## [The task]
The lines to be copied are those below that contain "html".

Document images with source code
====

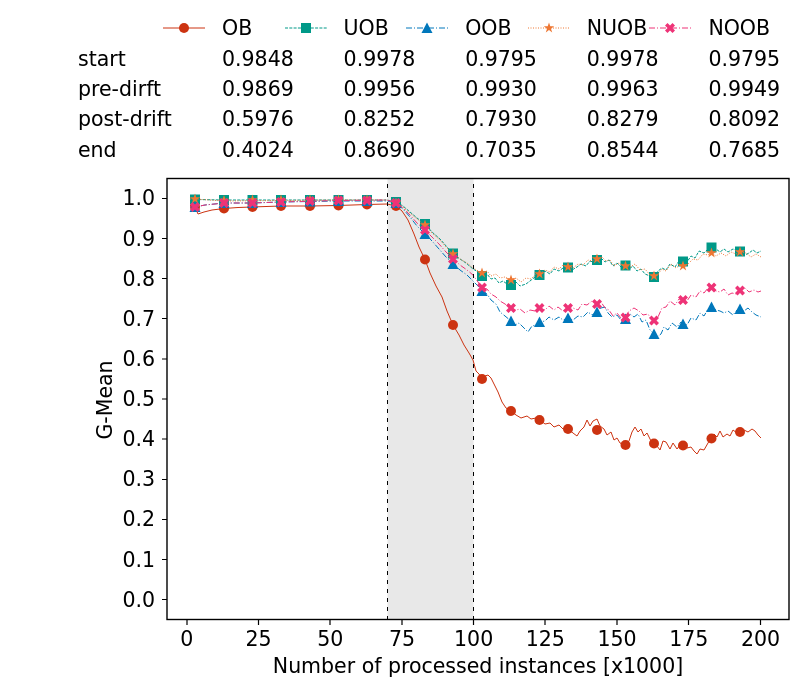
<!DOCTYPE html>
<html lang="en">
<head>
<meta charset="utf-8">
<title>G-Mean over processed instances</title>
<style>
:root {
  --ob: #cc3311;
  --uob: #009988;
  --oob: #0077bb;
  --nuob: #ee7733;
  --noob: #ee3377;
  --ink: #000;
  --drift: #e8e8e8;
  --paper: #fff;
}
* { box-sizing: border-box; margin: 0; padding: 0; }
html, body { width: 801px; height: 689px; overflow: hidden; background: var(--paper); }
.figure {
  position: relative;
  width: 801px;
  height: 689px;
  color: var(--ink);
  font: 20.5px/30px "DejaVu Sans", Verdana, sans-serif;
  white-space: nowrap;
}

/* Legend and score table */
.scores {
  display: grid;
  grid-template-columns: 144px repeat(5, 121.6px);
  grid-auto-rows: 30.4px;
  align-items: center;
  padding: 13px 0 0 78px;
}
.scores > * { font-weight: 400; }
.method { position: relative; }
.handle { position: absolute; left: -59px; top: 5px; width: 42px; height: 20px; overflow: visible; }

/* Plot */
.plot { position: absolute; inset: 0; }
.drift-area { fill: var(--drift); }
.drift-limit { stroke: var(--ink); stroke-width: 1; stroke-dasharray: 4 5; }
.frame { fill: none; stroke: var(--ink); stroke-width: 1.4; }
.ticks { stroke: var(--ink); stroke-width: 1.2; }
.line { fill: none; stroke-width: 1; stroke-linejoin: round; }
.points { fill: none; stroke: none; }
.line.ob { stroke: var(--ob); }
.line.uob { stroke: var(--uob); stroke-dasharray: 3 1.3; }
.line.oob { stroke: var(--oob); stroke-dasharray: 6 2 1 2; }
.line.nuob { stroke: var(--nuob); stroke-dasharray: 1 1.5; }
.line.noob { stroke: var(--noob); stroke-dasharray: 6 2 1 2; }
.points.ob { marker: url(#dot); }
.points.uob { marker: url(#square); }
.points.oob { marker: url(#triangle); }
.points.nuob { marker: url(#star); }
.points.noob { marker: url(#cross); }
.handle .points { marker-start: none; marker-end: none; }
marker { overflow: visible; }

/* Axis labels */
.y-labels {
  position: absolute;
  left: 100px;
  top: 178.4px;
  width: 55px;
  height: 441.3px;
  display: grid;
  grid-auto-rows: 1fr;
  align-items: center;
  text-align: right;
}
.x-labels {
  position: absolute;
  left: 151px;
  top: 624px;
  width: 645.3px;
  display: grid;
  grid-template-columns: repeat(9, 1fr);
  text-align: center;
}
.x-title { position: absolute; left: 167px; top: 651px; width: 622px; text-align: center; }
.y-title {
  position: absolute;
  left: 45px;
  top: 385px;
  width: 120px;
  text-align: center;
  transform: rotate(-90deg);
}
</style>
</head>
<body>
<main class="figure">

  <svg class="plot" width="801" height="689" viewBox="0 0 801 689" role="img" aria-label="Line chart of G-Mean for five methods, with the drift period shaded">
    <defs>
      <marker id="dot" markerUnits="userSpaceOnUse" markerWidth="12" markerHeight="12"><circle r="5" fill="var(--ob)"/></marker>
      <marker id="square" markerUnits="userSpaceOnUse" markerWidth="12" markerHeight="12"><rect x="-5" y="-5" width="10" height="10" fill="var(--uob)"/></marker>
      <marker id="triangle" markerUnits="userSpaceOnUse" markerWidth="12" markerHeight="12"><polygon points="0,-5.5 5.5,5 -5.5,5" fill="var(--oob)"/></marker>
      <marker id="star" markerUnits="userSpaceOnUse" markerWidth="12" markerHeight="12"><polygon points="0,-5.5 1.3,-1.7 5.2,-1.7 2,0.7 3.2,4.5 0,2.1 -3.2,4.5 -2,0.7 -5.2,-1.7 -1.3,-1.7" fill="var(--nuob)"/></marker>
      <marker id="cross" markerUnits="userSpaceOnUse" markerWidth="12" markerHeight="12"><polygon points="-2.5,-5 0,-2.5 2.5,-5 5,-2.5 2.5,0 5,2.5 2.5,5 0,2.5 -2.5,5 -5,2.5 -2.5,0 -5,-2.5" fill="var(--noob)"/></marker>
    </defs>

    <rect class="drift-area" x="387.5" y="179" width="86" height="441"/>

    <polyline class="line ob" points="190,205 195,207 198,214 204,212 212,210 224,208.5 238,207.5 252,207 281,206 310,206 338,205.5 367,204.5 387,204 396,206 402,211 408,220 414,234 419,247 425,259.5 430,273 436,286 442,297 447,311 453,325 459,335 464,345 469,353 473,360 476,371 479,374 482,379 485,376 488,375 491,378 494,384 498,392 502,402 506,408 511,411 516,415 521,418 527,416 531,419 536,418 540,420 545,424 550,423 554,427 559,425 563,429 568,429 573,433 577,436 580,431 584,427 587,420 590,426 593,421 597,419 600,426 604,429 607,435 611,432 614,440 617,438 620,443 625,445 629,441 632,432 635,427 638,432 641,429 644,436 647,433 651,441 654,443.5 657,446 660,450 663,441 666,442 670,449 673,443 677,449 680,445 683,445.5 687,448 691,447 694,451 697,454 700,449 704,450 708,443 711,438.5 714,434 717,437 720,431 723,437 727,434 730,436 733,430 737,433 740,432 744,430 748,432 752,429 755,431 758,435 761,438"/>
    <polyline class="points ob" points="195,207 224,208.5 252.5,207 281,206 310,206 338.5,205.5 367,204.5 396,206 425,259.5 453,325 482,379 511,411 539.5,420 568,429 597,430 625.5,445 654,443.5 683,445.5 711.5,438.5 740,432"/>

    <polyline class="line uob" points="190,199 195,199.5 224,200 281,200 338,200 387,200 396,202 403,206 410,212 417,218 425,224 432,232 440,239 447,247 453,253.5 460,259 466,263 473,269 478,272 482,276 487,274 491,279 495,278 499,283 503,281 507,284 511,285 516,282 520,286 526,284 530,281 535,277 540,275 545,271 550,274 554,269 559,271 563,268 568,267.5 572,270 577,267 581,264 586,266 590,261 593,262 597,260 601,258 605,262 609,260 613,266 617,263 621,267 625,265.5 629,269 633,266 637,271 641,269 645,274 650,276 654,277 658,271 662,268 666,270 670,264 675,267 679,261 683,261.5 687,262 691,256 695,258 699,251 704,253 708,249 711,247.5 716,249 720,252 724,249 728,252 733,249 740,251.5 745,255 749,253 753,250 757,253 761,251"/>
    <polyline class="points uob" points="195,199.5 224,200 252.5,200 281,200 310,200 338.5,200 367,200 396,202 425,224 453,253.5 482,276 511,285 539.5,275 568,267.5 597,260 625.5,265.5 654,277 683,261.5 711.5,247.5 740,251.5"/>

    <polyline class="line oob" points="190,207 195,207 205,205 224,203 252,203 281,202 338,201 387,201 396,203 403,209 410,217 417,226 425,234 432,241 439,249 446,257 453,264 460,270 467,275 473,281 478,286 482,291 487,294 491,300 496,304 500,312 505,316 511,321 515,325 519,323 524,328 528,332 532,326 536,325 540,322 545,321 549,317 554,320 559,317 563,320 568,318 573,320 578,316 583,317 588,312 592,315 597,312 601,308 605,307 608,313 612,317 617,315 621,320 625,319 630,314 634,317 638,314 642,322 646,320 650,330 654,334 657,337 661,334 664,327 668,330 672,323 677,327 681,322 683,324 687,325 691,318 696,320 700,313 704,316 708,309 711,307 716,310 720,311 724,313 728,311 733,315 737,310 740,309 744,311 748,308 752,312 756,315 761,317"/>
    <polyline class="points oob" points="195,207 224,203 252.5,203 281,202 310,201.5 338.5,201 367,201 396,203 425,234 453,264 482,291 511,321 539.5,322 568,318 597,312 625.5,319 654,334 683,324 711.5,307 740,309"/>

    <polyline class="line nuob" points="190,199 195,199 224,201 281,200.5 338,200 387,200 396,203 403,207 410,213 417,219 425,225 432,233 440,240 447,248 453,254 460,259 467,263 473,268 482,273 487,271 491,276 496,274 500,278 505,277 511,280 516,278 521,282 526,278 531,279 536,274 540,274 545,270 550,272 554,267 559,269 563,265 568,267 573,268 578,264 583,265 588,260 592,261 597,259 602,257 606,261 610,260 614,266 619,263 625,266 630,267 635,264 640,270 645,269 650,275 654,276 658,274 662,269 666,271 671,264 676,268 680,265 683,266 688,264 693,259 698,260 703,254 708,255 711,253 716,256 721,253 726,256 731,252 736,254 740,252 746,253 751,257 756,254 761,257"/>
    <polyline class="points nuob" points="195,199 224,200.5 252.5,200 281,200 310,200 338.5,200 367,200 396,203 425,225 453,254 482,273 511,280 539.5,274 568,267 597,259 625.5,266 654,276 683,266 711.5,253 740,252"/>

    <polyline class="line noob" points="190,207 195,207 205,205 224,203 252,203 281,202 338,200.5 387,200 396,203 403,208 410,215 417,223 425,230 432,237 439,244 446,252 453,259 460,265 467,270 473,275 478,282 482,287.5 487,289 491,294 496,297 500,301 505,304 511,308 516,310 520,309 525,313 530,310 535,311 540,308 545,310 549,306 554,310 558,307 563,311 568,308 573,308 578,310 582,304 587,305 592,301 597,304 601,302 605,308 609,310 613,316 617,313 621,318 625,317.5 629,311 634,308 639,311 643,315 648,314 651,319 654,320.5 658,317 662,308 666,307 670,301 675,305 679,299 683,300 687,301 691,295 696,297 700,291 704,293 708,288 711,287.5 716,291 720,292 724,289 728,295 732,293 736,294 740,290.5 745,288 749,292 754,290 758,292 761,291"/>
    <polyline class="points noob" points="195,207 224,203 252.5,203 281,202 310,201 338.5,200.5 367,200.5 396,203 425,230 453,259 482,287.5 511,308 539.5,308 568,308 597,304 625.5,317.5 654,320.5 683,300 711.5,287.5 740,290.5"/>

    <path class="drift-limit" d="M387.5 620V179M473.5 620V179"/>
    <rect class="frame" x="167" y="178.5" width="622" height="441"/>
    <path class="ticks" d="M187 620v5M258.5 620v5M330 620v5M402 620v5M473.5 620v5M545 620v5M617 620v5M688.5 620v5M760.5 620v5M167 198.5h-5M167 238.5h-5M167 278.5h-5M167 318.5h-5M167 359h-5M167 399h-5M167 439h-5M167 479.5h-5M167 519.5h-5M167 559.5h-5M167 599.5h-5"/>
  </svg>

  <section class="scores" aria-label="Legend and G-Mean scores">
    <span></span>
    <span class="method"><svg class="handle" viewBox="0 0 42 20"><path class="line ob" d="M0 10H42"/><polyline class="points ob" points="0,10 21,10 42,10"/></svg>OB</span>
    <span class="method"><svg class="handle" viewBox="0 0 42 20"><path class="line uob" d="M0 10H42"/><polyline class="points uob" points="0,10 21,10 42,10"/></svg>UOB</span>
    <span class="method"><svg class="handle" viewBox="0 0 42 20"><path class="line oob" d="M0 10H42"/><polyline class="points oob" points="0,10 21,10 42,10"/></svg>OOB</span>
    <span class="method"><svg class="handle" viewBox="0 0 42 20"><path class="line nuob" d="M0 10H42"/><polyline class="points nuob" points="0,10 21,10 42,10"/></svg>NUOB</span>
    <span class="method"><svg class="handle" viewBox="0 0 42 20"><path class="line noob" d="M0 10H42"/><polyline class="points noob" points="0,10 21,10 42,10"/></svg>NOOB</span>

    <span>start</span><span>0.9848</span><span>0.9978</span><span>0.9795</span><span>0.9978</span><span>0.9795</span>
    <span>pre-dirft</span><span>0.9869</span><span>0.9956</span><span>0.9930</span><span>0.9963</span><span>0.9949</span>
    <span>post-drift</span><span>0.5976</span><span>0.8252</span><span>0.7930</span><span>0.8279</span><span>0.8092</span>
    <span>end</span><span>0.4024</span><span>0.8690</span><span>0.7035</span><span>0.8544</span><span>0.7685</span>
  </section>

  <div class="y-labels">
    <span>1.0</span><span>0.9</span><span>0.8</span><span>0.7</span><span>0.6</span><span>0.5</span><span>0.4</span><span>0.3</span><span>0.2</span><span>0.1</span><span>0.0</span>
  </div>
  <div class="y-title">G-Mean</div>

  <div class="x-labels">
    <span>0</span><span>25</span><span>50</span><span>75</span><span>100</span><span>125</span><span>150</span><span>175</span><span>200</span>
  </div>
  <div class="x-title">Number of processed instances [x1000]</div>

</main>
</body>
</html>
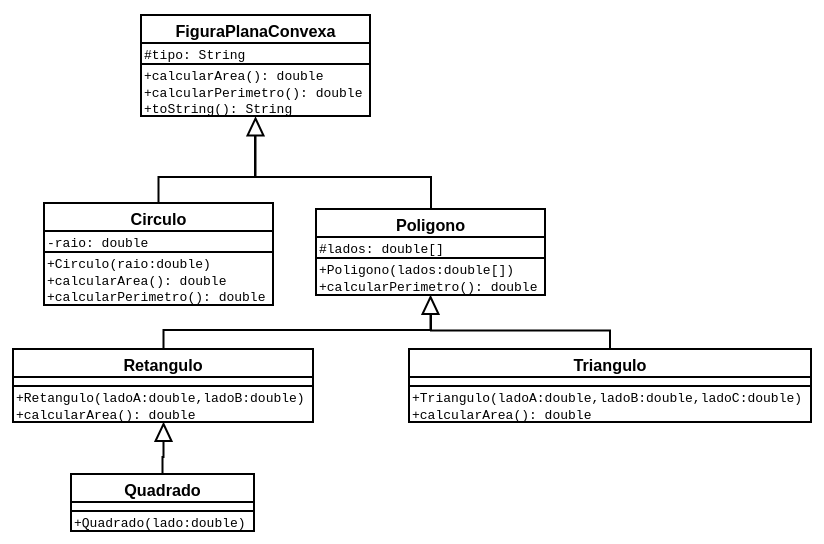
<!DOCTYPE html>
<html lang="pt">
<head>
<meta charset="utf-8">
<title>Diagrama de classes: figuras planas</title>
<style>
  :root {
    --paper: #ffffff;
    --ink: #000000;
    --line: 2px;
  }
  * { box-sizing: border-box; margin: 0; padding: 0; }
  html, body { width: 824px; height: 544px; overflow: hidden; background: var(--paper); }
  .diagram {
    position: relative;
    width: 824px;
    height: 544px;
    overflow: hidden;
    background: var(--paper);
    color: var(--ink);
  }
  .connectors { position: absolute; inset: 0; fill: none; stroke: var(--ink); stroke-width: 2; }
  .connectors .arrow { fill: var(--paper); }

  .class-box {
    position: absolute;
    display: grid;
    grid-template-rows: 28px 21px 1fr;
    border: var(--line) solid var(--ink);
    background: var(--paper);
  }
  .class-box.no-attributes { grid-template-rows: 28px 9px 1fr; }
  .class-name {
    padding-top: 5px;
    border-bottom: var(--line) solid var(--ink);
    font: bold 16.2px/21px "Liberation Sans", Arial, sans-serif;
    text-align: center;
  }
  .attributes, .operations {
    padding-left: 2px;
    list-style: none;
    font: 13px/16.5px "Liberation Mono", "Courier New", monospace;
    white-space: nowrap;
  }
  .attributes { border-bottom: var(--line) solid var(--ink); }
  .attributes li:first-child, .operations li:first-child { margin-top: 4px; }

  .figura { left: 140px; top: 14px; width: 231px; height: 103px; }
  .circulo { left: 43px; top: 202px; width: 231px; height: 104px; }
  .poligono { left: 315px; top: 208px; width: 231px; height: 88px; }
  .retangulo { left: 12px; top: 348px; width: 302px; height: 75px; }
  .triangulo { left: 408px; top: 348px; width: 404px; height: 75px; }
  .quadrado { left: 70px; top: 473px; width: 185px; height: 59px; }
</style>
</head>
<body>
<main class="diagram">
  <svg class="connectors" width="824" height="544" viewBox="0 0 824 544" aria-hidden="true">
    <defs>
      <polygon id="inherits" class="arrow" points="0,0 8,17 -8,17"/>
    </defs>
    <polyline points="255,135 255,177 158.5,177 158.5,203"/>
    <polyline points="255.5,135 255.5,177 431,177 431,209"/>
    <polyline points="430.5,314 430.5,330 163.5,330 163.5,349"/>
    <polyline points="431,314 431,330.5 610,330.5 610,349"/>
    <polyline points="163.5,441 163.5,457 162.5,457 162.5,474"/>
    <use href="#inherits" x="255.5" y="118.5"/>
    <use href="#inherits" x="430.5" y="297"/>
    <use href="#inherits" x="163.5" y="424"/>
  </svg>

  <section class="class-box figura">
    <h2 class="class-name">FiguraPlanaConvexa</h2>
    <ul class="attributes"><li>#tipo: String</li></ul>
    <ul class="operations">
      <li>+calcularArea(): double</li>
      <li>+calcularPerimetro(): double</li>
      <li>+toString(): String</li>
    </ul>
  </section>

  <section class="class-box circulo">
    <h2 class="class-name">Circulo</h2>
    <ul class="attributes"><li>-raio: double</li></ul>
    <ul class="operations">
      <li>+Circulo(raio:double)</li>
      <li>+calcularArea(): double</li>
      <li>+calcularPerimetro(): double</li>
    </ul>
  </section>

  <section class="class-box poligono">
    <h2 class="class-name">Poligono</h2>
    <ul class="attributes"><li>#lados: double[]</li></ul>
    <ul class="operations">
      <li>+Poligono(lados:double[])</li>
      <li>+calcularPerimetro(): double</li>
    </ul>
  </section>

  <section class="class-box no-attributes retangulo">
    <h2 class="class-name">Retangulo</h2>
    <ul class="attributes"></ul>
    <ul class="operations">
      <li>+Retangulo(ladoA:double,ladoB:double)</li>
      <li>+calcularArea(): double</li>
    </ul>
  </section>

  <section class="class-box no-attributes triangulo">
    <h2 class="class-name">Triangulo</h2>
    <ul class="attributes"></ul>
    <ul class="operations">
      <li>+Triangulo(ladoA:double,ladoB:double,ladoC:double)</li>
      <li>+calcularArea(): double</li>
    </ul>
  </section>

  <section class="class-box no-attributes quadrado">
    <h2 class="class-name">Quadrado</h2>
    <ul class="attributes"></ul>
    <ul class="operations">
      <li>+Quadrado(lado:double)</li>
    </ul>
  </section>
</main>
</body>
</html>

====

## [Answer to this exercise]
<!DOCTYPE html>
<html lang="en">
html, body { width: 801px; height: 689px; overflow: hidden; background: var(--paper); }
</html>
<!DOCTYPE html>
<html lang="pt">
  html, body { width: 824px; height: 544px; overflow: hidden; background: var(--paper); }
</html>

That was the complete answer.